"There's no denying, whether you're an athlete or singer, that life goes on, and you aren't who you once were," he continued. "That's life. I always say if you want to hear me sound like I did on 'Alive!', go listen to 'Alive!' That said, I have no problem doing what I'm doing and standing by it. The songs sound awesome."
Ever since KISS's "End Of The Road" trek launched last month, there has been persistent online chatter about Paul allegedly singing to a backing tape. The speculation stemmed from the fact that Stanley had been struggling to hit the high notes in many of the band's classic songs for a number of years.
Former SKID ROW singer Sebastian Bach defended KISS against claims that the band is using pre-recorded tracks during its farewell tour, saying that Stanley sang "his ass off LIVE" during a recent concert in California. "I have seen way more obvious use of backing tracks than with KISS," Sebastian wrote.
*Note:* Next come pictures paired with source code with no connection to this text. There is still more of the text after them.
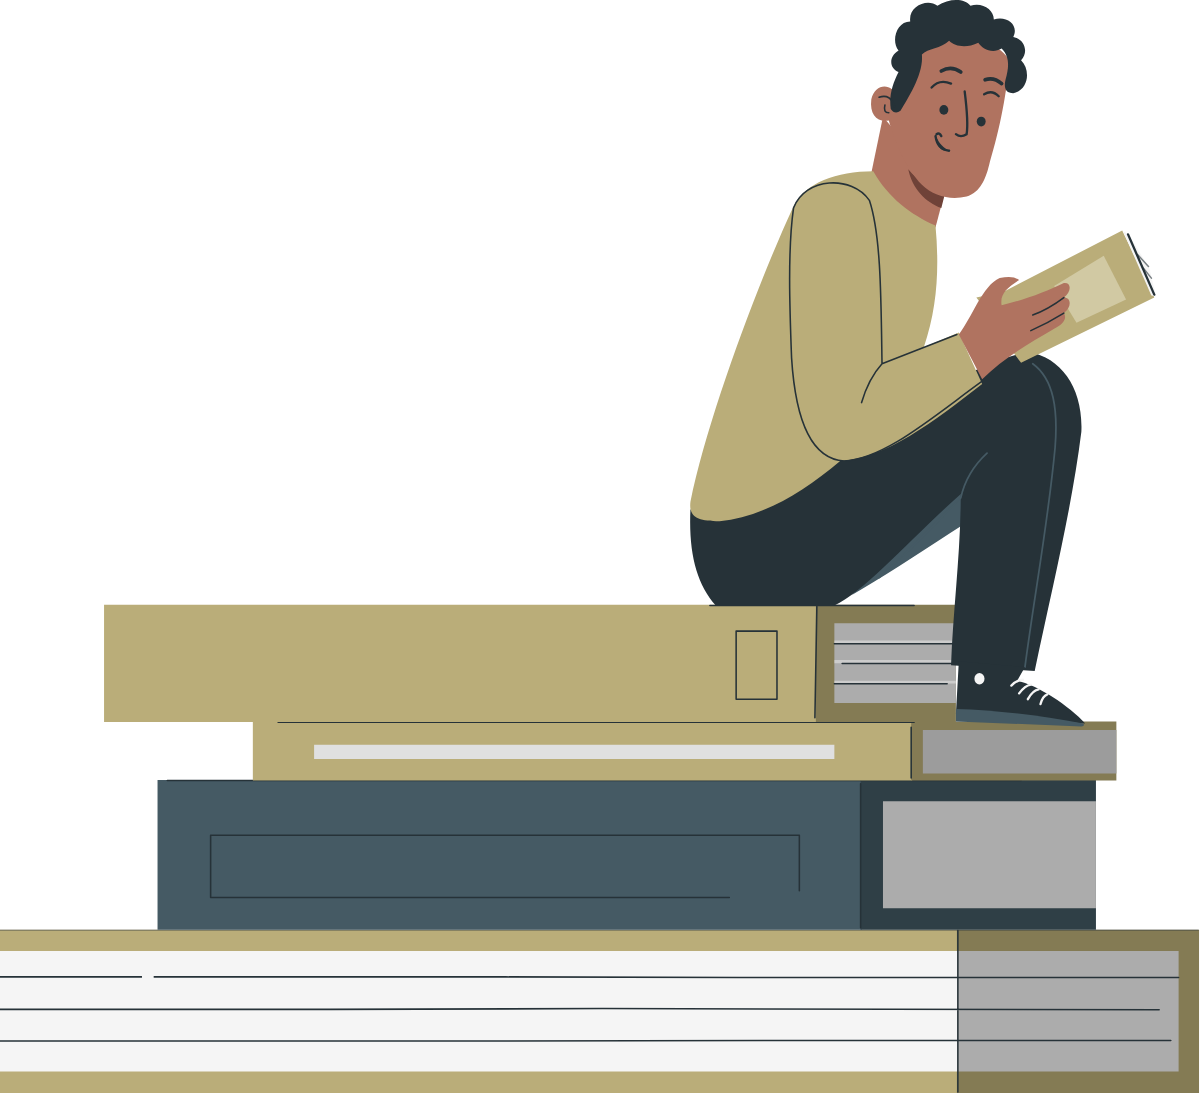
<!DOCTYPE html>
<html lang="en">
<head>
<meta charset="utf-8">
<title>Reader on a stack of books</title>
<style>
:root{
  --paper:#ffffff; --sand:#baad79; --sand-dark:#847b54; --sand-light:#d1c9a3;
  --slate:#455a64; --slate-dark:#2f3f46; --ink:#263238;
  --skin:#b07360; --skin-shade:#6f4238;
  --page:#f5f5f5; --page-shade:#acacac; --page-deep:#9c9c9c; --stripe:#e0e0e0;
}
html,body{margin:0;background:var(--paper);overflow:hidden}
.artwork{display:block;width:1200px;height:1093px}
.sand{fill:var(--sand)} .sand-dark{fill:var(--sand-dark)} .sand-light{fill:var(--sand-light)}
.slate{fill:var(--slate)} .slate-dark{fill:var(--slate-dark)} .ink{fill:var(--ink)}
.skin{fill:var(--skin)} .skin-shade{fill:var(--skin-shade)}
.page{fill:var(--page)} .page-shade{fill:var(--page-shade)} .page-deep{fill:var(--page-deep)} .stripe{fill:var(--stripe)}
.line{fill:none;stroke:var(--ink);stroke-width:.8;stroke-linecap:round;stroke-linejoin:round}
.feature{fill:none;stroke:var(--ink);stroke-width:1.2;stroke-linecap:round;stroke-linejoin:round}
.brow{stroke-width:1.9}
.seam{fill:none;stroke:var(--slate);stroke-width:.9;stroke-linecap:round}
.lace{fill:none;stroke:var(--page);stroke-width:1.2;stroke-linecap:round}
</style>
</head>
<body>
<svg class="artwork" viewBox="0 0 617 562" preserveAspectRatio="none" role="img" aria-label="A young man sits on a stack of large books, reading">

  <g id="book-bottom">
    <path class="sand" d="M0 478H493V562H0Z"/>
    <path class="sand-dark" d="M492 478H616.5V562H492Z"/>
    <path class="page" d="M0 489H492.5V551H0Z"/>
    <path class="page-shade" d="M492.5 489H606V551H492.5Z"/>
    <path class="line" d="M0 502.3H73M79 502.3H260L380 502.6H606M0 519H170L310 518.6 596 519.2M0 535.3H240L420 535H602M492.5 478.5V561.5"/>
    <path class="page" d="M73 501.5Q76 498.500 79 501.500V503.500H73Z"/>
    <path class="line" d="M0 478.300H616" stroke-opacity=".35"/>
  </g>

  <g id="book-slate">
    <path class="slate" d="M81 401H443V478H81Z"/>
    <path class="slate-dark" d="M442.500 401H563.500V478H442.500Z"/>
    <path class="page-shade" d="M454 412H563.500V467H454Z"/>
    <path class="line" d="M375 461.500H108.300V429.500H411V458M442.500 403V477M86 401.300H525"/>
  </g>

  <g id="book-striped">
    <path class="sand" d="M130 371H469V401.300H130Z"/>
    <path class="sand-dark" d="M468.500 371H574V401.300H468.500Z"/>
    <path class="page-deep" d="M474.500 375.300H574V397.700H474.500Z"/>
    <path class="stripe" d="M161.500 383H429V390.300H161.500Z"/>
    <path class="line" d="M143 371.400H470M468.500 374V400"/>
  </g>

  <g id="book-top">
    <path class="sand" d="M53.500 311H420V371.300H53.500Z"/>
    <path class="sand-dark" d="M419.500 311H491.500V371.300H419.500Z"/>
    <path class="page-shade" d="M429 320.500H491.500V361.500H429Z"/>
    <path class="page" opacity=".45" d="M429 329.300H491.500V331H429ZM429 339.400H491.500V341H429ZM429 350H491.500V351.500H429Z"/>
    <path class="line" d="M429 331H491M433 341.200H491M429 351.600H487M378.500 324.500H399.500V359.500H378.500ZM420 312L419 369M365 311.300H470"/>
  </g>

  <g id="legs">
    <path class="slate" d="M438 306L470 268 496 249 495 270C478 281 460 293 443 303Z"/>
    <path class="ink" d="M355 262C354 284 358 300 368 311.300H429C445 304 468 277 494 254C494 284 490 314 489 342L532 345C541 302 551 262 556 222C557 200 546 184 529 181C502 185 455 216 430 236L380 258Z"/>
    <path class="seam" d="M531 187C542 195 544 211 542.500 230C539 268 532 305 527 343M507.500 233C501 239 496 247 494 256C479 271 466 285 452 297"/>
  </g>

  <g id="shoe">
    <path class="ink" d="M493 340L527 343 523 350C533 352 550 363 558 372L491.500 367Z"/>
    <path class="slate" d="M491.500 364.500C512 365 535 368 557 372Q558 373.500 556 373.500L491.500 371Z"/>
    <ellipse class="page" cx="503.600" cy="349" rx="2.600" ry="2.900"/>
    <path class="lace" d="M520 352.500Q523 349.500 526 349.500M524 356.500Q527 352.500 530 352M528.500 359.500Q531 355 534 354.500M535 362Q536 358 538.500 357"/>
  </g>

  <g id="neck">
    <path class="skin" d="M454 60L448 89C456 103 470 111 481 117L486 98Z"/>
    <path class="skin-shade" d="M467 87C469 97 476 104 484 107L486 99C478 97 472 93 467 87Z"/>
  </g>

  <g id="held-book">
    <path class="sand" d="M502 153L516 150 577 118.500 593.500 153 525 186.500C518 178 511 164 502 153Z"/>
    <path class="page" d="M577.500 119L580 120 591 138 594.500 152.500 592 152Z"/>
    <path class="feature" d="M580 120.500L593.500 151.500"/>
    <path class="line" d="M585 131L590.500 137M588 138L592 143" stroke-opacity=".6"/>
    <path class="sand-light" d="M542 147L567.500 131.500 579 154 553.500 166Z"/>
  </g>

  <g id="sweater">
    <path class="sand" d="M449 88C430 88 414 94 408 106C390 145 364 214 355 258C354 266 359 268 370 268C391 266 412 254 432 237C455 236 480 217 505 197.500L493 171 475 178.500C482 158 483 138 481 116C468 110 457 102 449 88Z"/>
    <path class="line" d="M505 196C480 214 455 236 434 237C417 236 409 216 407 184C406 158 405 128 408 107C414 91 438 90 447 103C453 121 453 153 453.500 187M492 172L453.500 187C449 192 445 200 443 207"/>
  </g>

  <g id="hand">
    <path class="skin" d="M493 172C500 163 505 147 514 143Q521 141.500 524 144C518 148 514 151 515 157C527 154 538 150 547 145.500C551 145 551 150 547 153C551 153 551 158 547 161C549 164 546 167 542 169C530 176 516 184 505 195Z"/>
    <path class="line" d="M547 153Q539 159 531 162M547 161Q539 166 530 170"/>
  </g>

  <g id="head">
    <path class="skin" d="M474 25C468 34 465 44 462 50C458 42 450 43 448 51C447 59 451 63 457 62C460 73 466 87 474 95C480 101 489 103 497 101C504 99 507 92 509 83C514 67 518 46 519 31C513 20 488 14 474 25Z"/>
    <path class="ink" d="M458 56C457 49 459 43 462 37C457 35 457 29 462 26C458 21 461 11 468 11C467 3 477 -1 482 3C488 -1 496 -1 499 3C505 1 511 5 511 10C518 8 524 13 521 19C527 20 529 27 525 31C530 36 529 46 521 48C517 48 516 45 517 41C519 34 519 29 515 25C510 28 505 25 503 22C497 25 491 24 488 21C484 25 477 25 474 28C475 38 467 50 463 57Q460 59 458 56Z"/>
    <path class="line" d="M452 50Q458 48 460 55M455 54Q454 58 457 58"/>
    <path class="feature brow" d="M484 36.500Q489 33.500 494 37M506.500 41Q511 39.500 515 43"/>
    <path class="feature" d="M479 45Q483 40.500 489 43M506 48.500Q510 46 513.500 49.500M496 47C497 55 498 63 497 69Q494 71 491.500 69M481 70Q482 77 488 77.500M481.500 69Q483 68 484 70"/>
    <path class="ink" d="M481.300 70C481 75 484 78 488.500 77.500C485 76 483 74 481.300 70Z"/>
    <ellipse class="ink" cx="485.300" cy="56.500" rx="2.300" ry="2.500"/>
    <ellipse class="ink" cx="504.500" cy="62.500" rx="2.300" ry="2.500"/>
  </g>
</svg>
</body>
</html>
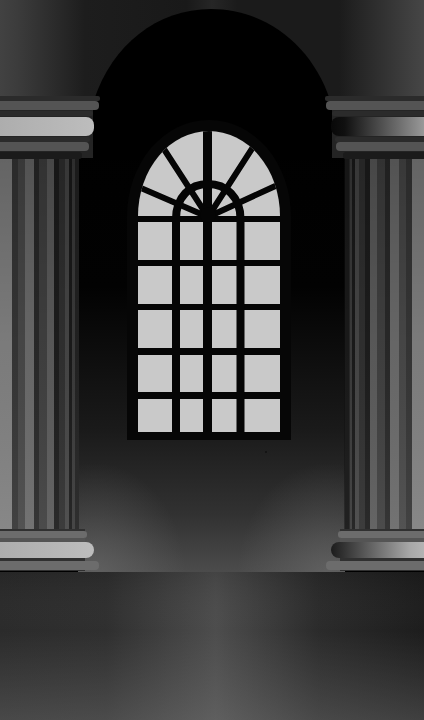
<!DOCTYPE html>
<html lang="en">
<head>
<meta charset="utf-8">
<title>Arched window between columns</title>
<style>
:root { --ink: #050505; --glass: #c9c9c9; --stone-dark: #2b2b2b; --stone: #545454; --stone-mid: #6c6c6c; --stone-light: #b5b5b5; }
html, body { margin: 0; background: #000; }
body { width: 424px; height: 720px; overflow: hidden; }
svg { display: block; }
.glass { fill: var(--glass); }
.bars { fill: none; stroke: var(--ink); }
.dark { fill: var(--stone-dark); }
.stone { fill: var(--stone); }
.mid { fill: var(--stone-mid); }
.light { fill: var(--stone-light); }
</style>
</head>
<body>
<svg width="424" height="720" viewBox="0 0 424 720" role="img" aria-label="Dark hall with an arched window between two fluted columns">
<defs>
  <linearGradient id="wall">
    <stop offset="0" stop-color="#424242"/><stop offset=".04" stop-color="#3c3c3c"/><stop offset=".2" stop-color="#1d1d1d"/><stop offset=".44" stop-color="#191919"/><stop offset=".5" stop-color="#262626"/><stop offset=".56" stop-color="#1b1b1b"/><stop offset=".8" stop-color="#1b1b1b"/><stop offset=".97" stop-color="#404040"/><stop offset="1" stop-color="#464646"/>
  </linearGradient>
  <linearGradient id="niche" x1="0" y1="0" x2="0" y2="1">
    <stop offset="0" stop-color="#000"/><stop offset=".4" stop-color="#020202"/><stop offset=".7" stop-color="#1a1a1a"/><stop offset=".88" stop-color="#323232"/><stop offset="1" stop-color="#4c4c4c"/>
  </linearGradient>
  <radialGradient id="corner-glow">
    <stop offset="0" stop-color="#707070" stop-opacity=".55"/><stop offset="1" stop-color="#707070" stop-opacity="0"/>
  </radialGradient>
  <linearGradient id="floor">
    <stop offset="0" stop-color="#2b2b2b"/><stop offset=".25" stop-color="#2f2f2f"/><stop offset=".51" stop-color="#4d4d4d"/><stop offset=".75" stop-color="#2b2b2b"/><stop offset="1" stop-color="#1d1d1d"/>
  </linearGradient>
  <linearGradient id="floor-shine" x1="0" y1="0" x2="0" y2="1">
    <stop offset="0" stop-color="#000" stop-opacity=".12"/><stop offset=".4" stop-color="#777" stop-opacity="0"/><stop offset="1" stop-color="#808080" stop-opacity=".35"/>
  </linearGradient>
  <linearGradient id="shaft-shade" x1="0" y1="0" x2="0" y2="1">
    <stop offset="0" stop-color="#000" stop-opacity=".22"/><stop offset=".5" stop-color="#000" stop-opacity=".04"/><stop offset="1" stop-color="#fff" stop-opacity=".06"/>
  </linearGradient>
  <linearGradient id="torus-left">
    <stop offset="0" stop-color="#aaa"/><stop offset="1" stop-color="#bdbdbd"/>
  </linearGradient>
  <linearGradient id="torus-right">
    <stop offset="0" stop-color="#080808"/><stop offset=".12" stop-color="#101010"/><stop offset="1" stop-color="#bbb"/>
  </linearGradient>
  <linearGradient id="base-right">
    <stop offset="0" stop-color="#1c1c1c"/><stop offset=".7" stop-color="#a8a8a8"/><stop offset="1" stop-color="#c4c4c4"/>
  </linearGradient>
  <clipPath id="glass-shape"><path d="M138 432V216A71 85 0 0 1 280 216V432Z"/></clipPath>
  <g id="shaft">
    <rect y="156" width="79" height="376" fill="#2d2d2d"/>
    <rect y="158" width="12" height="372" fill="#808080"/>
    <rect x="12" y="158" width="6" height="372" fill="#363636"/>
    <rect x="18" y="158" width="7" height="372" fill="#484848"/>
    <rect x="25" y="158" width="9" height="372" fill="#6a6a6a"/>
    <rect x="34" y="158" width="5" height="372" fill="#292929"/>
    <rect x="39" y="158" width="8" height="372" fill="#404040"/>
    <rect x="47" y="158" width="7" height="372" fill="#5b5b5b"/>
    <rect x="54" y="158" width="5" height="372" fill="#1d1d1d"/>
    <rect x="59" y="158" width="6" height="372" fill="#303030"/>
    <rect x="65" y="158" width="4" height="372" fill="#464646"/>
    <rect x="69" y="158" width="3" height="372" fill="#1a1a1a"/>
    <rect x="72" y="158" width="3" height="372" fill="#3b3b3b"/>
    <rect x="75" y="158" width="4" height="372" fill="#222"/>
    <rect y="158" width="79" height="372" fill="url(#shaft-shade)"/>
  </g>
  <g id="mouldings">
    <rect y="96" width="93" height="62" fill="#242424"/>
    <rect class="dark" x="-20" y="96" width="120" height="5" rx="2" fill="#333"/>
    <rect class="stone" x="-20" y="101" width="119" height="9" rx="4"/>
    <rect class="dark" x="-20" y="111" width="113" height="5" rx="2"/>
    <rect class="dark" x="-20" y="137" width="110" height="5" rx="2"/>
    <rect class="stone" x="-20" y="142" width="109" height="9" rx="4"/>
    <rect x="-20" y="152" width="102" height="7" rx="3" fill="#1b1b1b"/>
    <rect y="529" width="85" height="42" fill="#303030"/>
    <rect class="mid" x="-20" y="531" width="107" height="7" rx="3"/>
    <rect class="stone" x="-20" y="538" width="105" height="4"/>
    <rect class="mid" x="-20" y="561" width="119" height="9" rx="4"/>
  </g>
</defs>

<g id="hall">
  <rect width="424" height="160" fill="url(#wall)"/>
  <rect x="78" y="96" width="267" height="477" fill="url(#niche)"/>
  <path d="M94 100C112 45 157 9 211 9S312 45 330 100V160H94Z" fill="#000"/>
  <svg x="78" y="440" width="267" height="133" viewBox="78 440 267 133">
    <ellipse cx="95" cy="573" rx="90" ry="110" fill="url(#corner-glow)"/>
    <ellipse cx="328" cy="573" rx="90" ry="110" fill="url(#corner-glow)"/>
  </svg>
</g>

<g id="floor-area">
  <rect y="572" width="424" height="148" fill="url(#floor)"/>
  <rect y="572" width="424" height="148" fill="url(#floor-shine)"/>
</g>

<g id="window">
  <path d="M127 440V216A82 96 0 0 1 291 216V440Z" fill="#060606"/>
  <g clip-path="url(#glass-shape)">
    <rect class="glass" x="138" y="131" width="142" height="301"/>
    <g class="bars">
      <path stroke-width="6" d="M138 219H280M138 263H280M138 307H280"/>
      <path stroke-width="7" d="M138 351.5H280M138 395.5H280"/>
      <path stroke-width="9" d="M207.5 130V432"/>
      <path stroke-width="8" d="M176 432V219C176 197 190 184 208 184S240.500 197 240.500 219V432"/>
      <path stroke-width="6" d="M208 217L134 185M208 217L160 143M208 217L257 141M208 217L284 182"/>
    </g>
    <circle cx="208" cy="215" r="8" fill="var(--ink)"/>
  </g>
  <circle cx="266" cy="452" r="1" fill="#111"/>
</g>

<g id="column-left">
  <use href="#shaft"/>
  <use href="#mouldings"/>
  <rect x="-20" y="117" width="114" height="19" rx="8" fill="url(#torus-left)"/>
  <rect x="-20" y="542" width="114" height="16" rx="8" fill="url(#torus-left)"/>
</g>

<g id="column-right">
  <use href="#shaft" transform="translate(424) scale(-1 1)"/>
  <rect x="344" y="158" width="6" height="372" fill="#111" opacity=".45"/>
  <use href="#mouldings" transform="translate(425) scale(-1 1)"/>
  <rect x="331" y="117" width="113" height="19" rx="8" fill="url(#torus-right)"/>
  <rect x="331" y="542" width="113" height="16" rx="8" fill="url(#base-right)"/>
</g>
</svg>
</body>
</html>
Bach's comments came just hours after MÖTLEY CRÜE bassist Nikki Sixx called out another band for using taped vocals during its live performances after it previously derided other groups for doing the same thing.
Sixx wrote on Twitter: "Certain band out on the road right now putting other bands DOWN and saying that they are a REAL rock band, no background singers,and other old people cranky comments except his lead vocals are on tape.People in glass houses shouldn't throw rocks. #GetOffMyLawn #WizardOfOz"
Most fans assumed that Sixx was referring to KISS, especially since KISS bassist/vocalist Gene Simmons has previously slammed bands who used backing tapes for not being honest enough to include that fact on their concert tickets.
After KISS played on NBC's "America's Got Talent" last September, Stanley was asked by Rolling Stone if that was actually a live performance or if he and his bandmates tracked it earlier. "What you tend to do is record it live and that way you know that everything is as it should be," he responded. "It's not like going into the studio or anything like that. It's… with all its imperfections, it's live."